Today I want to draw your attention to a conversation between Robinson Crusoe and his man Friday: “Well,” says Friday, “you say God is so strong, so great: has he not as much strong, as much might as the devil?”
“Yes, yes,” Crusoe says, “Friday, God is much stronger than the devil.”
“But if God much strong, much might as the devil, why God no kill the devil so make him no more do wicked?”
“You might as well ask,” Crusoe answered reflectively, “Why does God not kill you and me when we do wicked things that offend?”
G. K. Chesterton was once asked by a reporter, “What’s wrong with the world?” “I am,” the old sage replied, and in that question and answer is a perspective much needed in the world today when everything seems to be going haywire. “What’s wrong with the world?” and “Why doesn’t God do something?” are questions that spring to our lips easily in moments like this, but, as the Robinson Crusoe and Chesterton quotes indicate, they may not be the best questions to ask right now because they come from a self-styled justice that doesn’t serve us well as representatives of the Gospel of Welcome: grace turned outward.
If what’s wrong with the world is always someone else, well, what does that make me? That makes me right, and it also makes me judge and jury, and I don’t think any of us want to be in that position.
Sin and evil are relative. There are many degrees of sin, but at the end of the day, it’s all sin and we’re all guilty. Gunning down fifty innocent people and hating someone in your mind might seem like they are worlds apart but they are really not. They are both sinful and inspired by evil and worthy of the same punishment.
So, as proponents of the Gospel of Welcome and grace turned outward, this is our message: I am what is wrong with the world, but because of God’s grace, there is hope for me, just as there is hope for you too, for the same reason. It’s not up to me to judge anyone, but to announce to everyone the good news that God has already judged His Son in our place so He could forgive us all and receive us to Himself.

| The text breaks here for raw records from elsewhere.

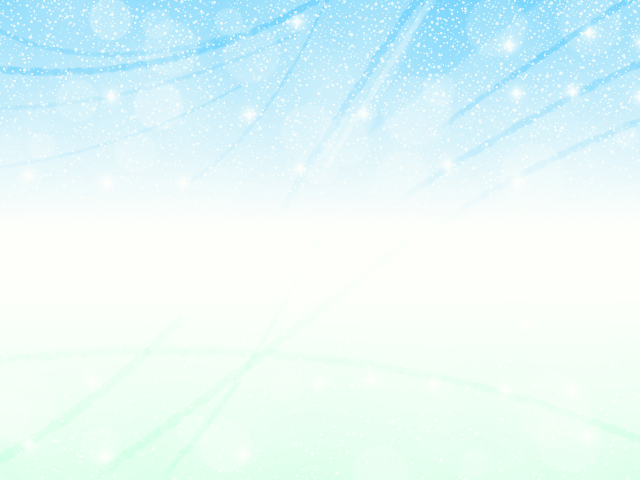
Write a Shadertoy shader that draws this background.

```glsl
// A pale winter sky fading through warm white into mint ground.
// Tapered curved brush strokes, soft discs and hashed snow are layered as
// pigment depth and white light over a vertical gradient.

#define SKY vec3(0.49, 0.84, 0.985)
#define MINT vec3(0.78, 1.0, 0.88)
#define PAPER vec3(0.995, 1.0, 0.985)
#define HORIZON 0.52
#define SKY_DEPTH 0.84
#define GROUND_DEPTH 0.52
#define STROKE_DEPTH 0.85
#define DISC_COUNT 26
#define DISC_LIGHT 0.20
#define SNOW_LIGHT 0.80

float hash(vec2 p) {
    vec3 q = fract(p.xyx * vec3(0.1031, 0.1030, 0.0973));
    q += dot(q, q.yzx + 33.33);
    return fract((q.x + q.y) * q.z);
}

float noise(vec2 p) {
    vec2 i = floor(p), f = fract(p);
    f = f * f * (3.0 - 2.0 * f);
    vec2 e = vec2(1.0, 0.0);
    return mix(mix(hash(i), hash(i + e), f.x),
               mix(hash(i + e.yx), hash(i + e.xx), f.x), f.y);
}

// Brush stroke along a quadratic curve whose x grows from a to c.
float stroke(vec2 p, vec2 a, vec2 b, vec2 c, float width) {
    vec2 k = a - 2.0 * b + c, d = 2.0 * (b - a);
    float x = a.x - p.x;
    float root = sqrt(max(d.x * d.x - 4.0 * k.x * x, 0.0));
    float t = clamp(-2.0 * x / (d.x + root), 0.0, 1.0);
    vec2 offset = p - (a + d * t + k * t * t);
    vec2 tangent = normalize(d + 2.0 * k * t);
    float dist = length(vec2(dot(offset, tangent), offset.x * tangent.y - offset.y * tangent.x));
    float grain = noise(p * 85.0);
    float w = width * (0.65 + 0.7 * grain);
    float soft = 0.002 + 0.5 / iResolution.y;
    float ends = smoothstep(0.0, 0.12, t) + step(a.x, 0.001);
    return smoothstep(w + soft, w - soft, dist) * min(ends, 1.0) * (0.6 + 0.4 * grain);
}

float disc(vec2 p, vec2 centre, float radius) {
    return smoothstep(radius * 1.06, radius * 0.9, length(p - centre));
}

// One jittered flake per cell, kept with the given probability.
float snow(vec2 p, float cells, float radius, float chance) {
    vec2 q = mat2(0.87, 0.49, -0.49, 0.87) * p * cells;
    vec2 id = floor(q);
    float r = radius * (0.55 + 0.45 * hash(id + 7.0));
    vec2 jitter = vec2(hash(id + 19.0), hash(id + 41.0)) - 0.5;
    float d = length(fract(q) - 0.5 - jitter * (1.0 - 2.0 * r));
    return smoothstep(r, r * 0.3, d) * step(hash(id), chance);
}

// Sparse glowing flakes with faint crossed rays.
float sparkle(vec2 p, float cells) {
    vec2 q = p * cells, id = floor(q);
    vec2 v = fract(q) - 0.5 - 0.4 * (vec2(hash(id + 3.0), hash(id + 5.0)) - 0.5);
    float rays = exp(-abs(v.x * v.y) * 900.0) * exp(-dot(v, v) * 90.0);
    float glow = exp(-dot(v, v) * 70.0) * 0.6 + 0.5 * rays;
    return glow * step(hash(id + 11.0), 0.55);
}

float skyStrokes(vec2 p) {
    float ink = 0.0;
    // Arcs sweeping in from the left
    ink += 0.65 * stroke(p, vec2(0.0, 0.855), vec2(0.35, 0.82), vec2(0.66, 1.0), 0.007);
    ink += 0.35 * stroke(p, vec2(0.0, 0.935), vec2(0.20, 0.84), vec2(0.50, 0.93), 0.005);
    ink += 0.35 * stroke(p, vec2(0.0, 0.775), vec2(0.30, 0.78), vec2(0.62, 0.93), 0.004);
    ink += 0.45 * stroke(p, vec2(0.0, 0.652), vec2(0.27, 0.69), vec2(0.50, 0.82), 0.003);
    // Steep blades in the centre
    ink += 0.40 * stroke(p, vec2(0.36, 0.60), vec2(0.55, 0.70), vec2(0.68, 1.0), 0.006);
    ink += 0.45 * stroke(p, vec2(0.57, 0.53), vec2(0.70, 0.76), vec2(0.87, 1.0), 0.014);
    ink -= 0.30 * stroke(p, vec2(0.66, 0.62), vec2(0.80, 0.85), vec2(0.90, 1.0), 0.011);
    // Long strokes rising to the right
    ink += 0.60 * stroke(p, vec2(0.90, 0.72), vec2(1.10, 0.87), vec2(1.31, 1.0), 0.007);
    ink += 0.65 * stroke(p, vec2(0.80, 0.56), vec2(1.07, 0.75), vec2(1.34, 0.87), 0.008);
    ink += 0.60 * stroke(p, vec2(0.86, 0.49), vec2(1.05, 0.64), vec2(1.34, 0.75), 0.007);
    return ink;
}

float groundStrokes(vec2 p) {
    float ink = stroke(p, vec2(0.0, 0.045), vec2(0.20, 0.15), vec2(0.37, 0.33), 0.012);
    ink += stroke(p, vec2(0.19, 0.0), vec2(0.45, 0.18), vec2(0.85, 0.50), 0.011);
    ink += stroke(p, vec2(0.33, 0.0), vec2(0.50, 0.17), vec2(0.66, 0.50), 0.010);
    return ink + stroke(p, vec2(0.0, 0.25), vec2(0.75, 0.33), vec2(1.34, 0.08), 0.008);
}

void mainImage(out vec4 fragColor, in vec2 fragCoord) {
    vec2 p = fragCoord / iResolution.y;
    float high = clamp((p.y - HORIZON) / (1.0 - HORIZON), 0.0, 1.0);
    float low = clamp(1.0 - p.y / 0.42, 0.0, 1.0);

    // Pigment: gradient, mottling, a deeper wedge of sky, strokes
    float mist = 0.6 * noise(p * 6.0) + 0.4 * noise(p * 13.0);
    float sky = SKY_DEPTH * pow(high, 1.15) * (1.12 - 0.4 * mist);
    vec2 w = p - vec2(0.74, 0.69);
    float wedge = smoothstep(0.0, 0.02, w.x - 0.48 * w.y) * smoothstep(0.0, 0.02, 1.29 * w.y - w.x);
    sky += high * (0.22 * wedge + STROKE_DEPTH * skyStrokes(p));
    float ground = GROUND_DEPTH * pow(low, 1.2) * (1.15 - 0.3 * mist);
    ground += groundStrokes(p) * (0.06 + 0.30 * low);

    // Light: scattered discs, then snow thinning toward the horizon
    float clear = 1.0;
    for (int i = 0; i < DISC_COUNT; i++) {
        float n = float(i), h = hash(vec2(n, 4.0));
        float y = i % 3 == 0 ? 0.2 * h : 0.6 + 0.4 * h;
        vec2 centre = vec2(1.34 * fract(n * 0.618 + 0.03), y);
        clear *= 1.0 - DISC_LIGHT * disc(p, centre, 0.025 + 0.06 * hash(vec2(n, 9.0)));
    }
    clear *= 1.0 - 0.3 * disc(p, vec2(0.33, 0.78), 0.052);
    clear *= 1.0 - 0.3 * disc(p, vec2(0.23, 0.96), 0.045);
    clear *= 1.0 - 0.3 * disc(p, vec2(0.47, 0.07), 0.055);
    float density = 0.15 + 0.3 * high + 0.12 * p.x * high;
    float flakes = max(snow(p, 75.0, 0.32, density), snow(p + 3.7, 42.0, 0.23, density));
    flakes = max(flakes, 0.7 * snow(p + 8.1, 120.0, 0.38, density));
    clear *= (1.0 - SNOW_LIGHT * flakes) * (1.0 - min(sparkle(p, 7.0), 0.9));

    vec3 color = mix(PAPER, SKY, clamp(sky * clear, 0.0, 1.0));
    color = mix(color, MINT, clamp(ground * clear, 0.0, 1.0));
    fragColor = vec4(color, 1.0);
}
```
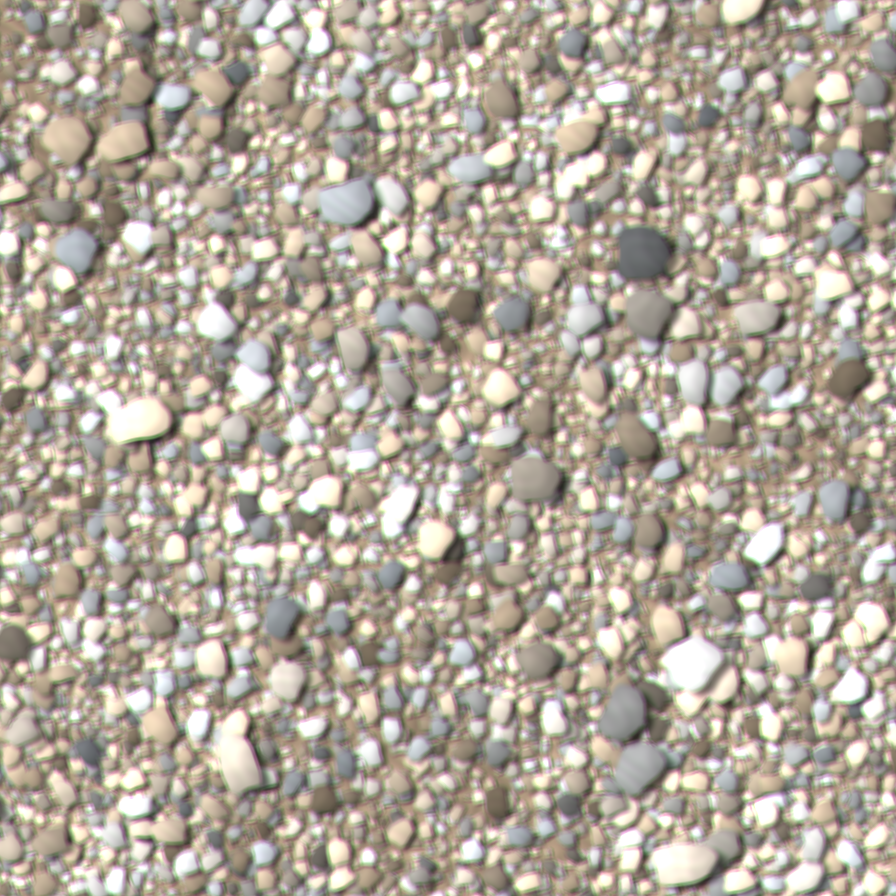
This texture is drawn by a WebGL 2 fragment shader. Its source:

```glsl
#version 300 es
precision highp float;
// Draws sunlit gravel: soft rounded pebbles of mixed sizes over coarse sand.

uniform vec2 u_resolution;
out vec4 fragColor;

const int   LAYERS      = 5;
const float FINEST      = 76.0;               // cells per canvas height, finest layer
const float SIZE_STEP   = 0.68;               // cell count ratio between layers
const float DENSITY     = 0.95;               // share of filled cells, finest layer
const float THINNING    = 0.15;               // how fast larger stones get rare
const float SOFTNESS    = 0.0036;             // edge blur in canvas units
const vec2  LIGHT_DIR   = vec2(-0.86, 0.51);
const float LIGHT_GAIN  = 0.19;
const float RIM_DARK    = 0.12;
const float SHADOW_FINE  = 0.38;
const float SHADOW_LARGE = 0.62;
const vec2  SHADOW_SHIFT = vec2(0.36, -0.18); // in pebble radii
const vec2  LENS_AXIS   = vec2(0.50, 0.87);   // direction of the colour fringe
const float LENS_BLUR   = 0.0027;             // blur radius, canvas units
const float LENS_FRINGE = 0.55;               // green against red and blue
const vec3  SAND        = vec3(0.69, 0.60, 0.50);
const vec3  FINE_STONE  = vec3(0.75, 0.71, 0.65);
const float FINE_BLEND  = 0.30;               // evens out the smallest grains
const vec3  WARM        = vec3(1.10, 0.99, 0.85);
const vec3  COOL        = vec3(0.97, 1.01, 1.05);
const float DARKEST     = 0.48;
const float LIGHTEST    = 1.02;
const float DARK_STONES = 0.07;
const float DARK_VALUE  = 0.40;
const float EXPOSURE    = 1.03;

vec3 hash3(vec2 cell, float seed) {
    vec3 p = fract(vec3(cell.xyx + seed * 17.31) * vec3(0.1031, 0.1030, 0.0973));
    p += dot(p, p.yxz + 33.33);
    return fract((p.xxy + p.yzz) * p.zyx);
}

// Slow layered sines, about -1 to 1, for sandy and stony patches
float patches(vec2 p) {
    return 0.5 * sin(p.x * 7.0 + 2.0 * sin(p.y * 5.0 + 1.0))
         + 0.5 * sin(p.y * 11.0 - p.x * 6.0 + 1.5 * sin(p.x * 13.0));
}

// Uneven tone on every surface
float mottle(vec2 p) {
    return sin(p.x * 130.0 + 2.5 * sin(p.y * 90.0))
         * sin(p.y * 120.0 + 2.5 * sin(p.x * 80.0 + p.y * 50.0));
}

// Radial measure of an irregular pebble: 1 on its outline
float pebble(vec2 p, vec2 axis, float stretch, float lobe) {
    vec2 q = vec2(dot(p, axis) / stretch, dot(p, vec2(-axis.y, axis.x)) * stretch);
    float angle = atan(q.y, q.x + 1e-5);
    float boxy = max(abs(q.x), abs(q.y)) * 1.12;
    float wobble = 1.0 + 0.07 * sin(3.0 * angle + lobe) + 0.04 * sin(5.0 * angle - lobe * 2.0);
    return mix(length(q), boxy, 0.35) * wobble;
}

vec3 stoneColor(float tone, float hue) {
    float value = tone < DARK_STONES ? DARK_VALUE : mix(DARKEST, LIGHTEST, tone);
    vec3 tint = mix(COOL, WARM, smoothstep(0.0, 0.8, hue));
    return value * mix(vec3(1.0), tint, 1.1 - 0.3 * tone);
}

// Paints one layer of scattered pebbles with their shadows over the ground
vec3 paintLayer(vec3 ground, vec2 uv, float cells, float density, float coarse, float seed) {
    vec2 home = floor(uv * cells);
    float blur = max(SOFTNESS, 1.0 / u_resolution.y) * cells;
    float shadow = mix(SHADOW_FINE, SHADOW_LARGE, coarse);
    float evenness = FINE_BLEND * max(0.0, 1.0 - 2.0 * coarse);
    for (int j = -1; j <= 1; j++)
    for (int i = -1; i <= 1; i++) {
        vec2 cell = home + vec2(i, j);
        vec3 place = hash3(cell, seed);
        float radius = mix(0.28, 0.50, place.z);
        vec2 p = (uv * cells - cell - 0.2 - 0.6 * place.xy) / radius;
        vec3 form = hash3(cell, seed + 11.3);
        float crowding = 1.0 + 0.22 * patches(cell / cells);
        if (dot(p, p) > 8.0 || form.z > density * crowding) continue;

        vec3 look = hash3(cell, seed + 5.7);
        float turn = 1.2 + 2.7 * (form.x - 0.5);
        vec2 axis = vec2(cos(turn), sin(turn));
        float stretch = mix(1.0, 1.28, form.y);
        float lobe = look.z * 6.2832;

        // Cast shadow, away from the light
        float soft = blur / radius;
        float shade = pebble(p - SHADOW_SHIFT, axis, stretch, lobe);
        ground *= 1.0 - shadow * (1.0 - smoothstep(0.75, 1.15 + 0.5 * soft, shade));

        // Lit body with a darker rim
        float r = pebble(p, axis, stretch, lobe);
        float cover = 1.0 - smoothstep(1.0 - 0.6 * soft, 1.0 + 0.6 * soft, r);
        vec2 slope = p / max(1.0, length(p));
        float lit = 1.06 + LIGHT_GAIN * dot(slope, LIGHT_DIR) - RIM_DARK * min(r * r * r, 1.0);
        vec3 body = mix(stoneColor(look.x, look.y), FINE_STONE, evenness);
        ground = mix(ground, body * lit, cover);
    }
    return ground;
}

// Sand below, then layers from coarse grains up to the largest stones
vec3 gravel(vec2 uv) {
    float cells = FINEST;
    float grain = mottle(uv);
    vec3 color = SAND * (1.0 + 0.08 * grain);
    for (int k = 0; k < LAYERS; k++) {
        float level = float(k);
        float density = DENSITY * exp(-THINNING * level * level);
        color = paintLayer(color, uv, cells, density, level / float(LAYERS - 1), level + 1.0);
        cells *= SIZE_STEP;
    }
    float broad = 0.07 * patches(uv) + 0.05 * patches(uv.yx * 2.7);
    return color * EXPOSURE * (1.0 + 0.05 * grain + broad);
}

void main() {
    // Four blur taps; green leans to one end of the lens axis, red and blue to the other
    vec2 uv = gl_FragCoord.xy / u_resolution.y;
    vec2 tap = LENS_AXIS;
    vec3 color = vec3(0.0);
    for (int k = 0; k < 4; k++) {
        float lean = LENS_FRINGE * dot(tap, LENS_AXIS);
        color += gravel(uv + LENS_BLUR * tap) * (1.0 + lean * vec3(-1.0, 1.0, -1.0));
        tap = vec2(-tap.y, tap.x);
    }
    fragColor = vec4(clamp(color * 0.25, 0.0, 1.0), 1.0);
}
```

“What’s wrong with the world?” I am.
“Why doesn’t God do something?” He already has, and isn’t that the best news of all?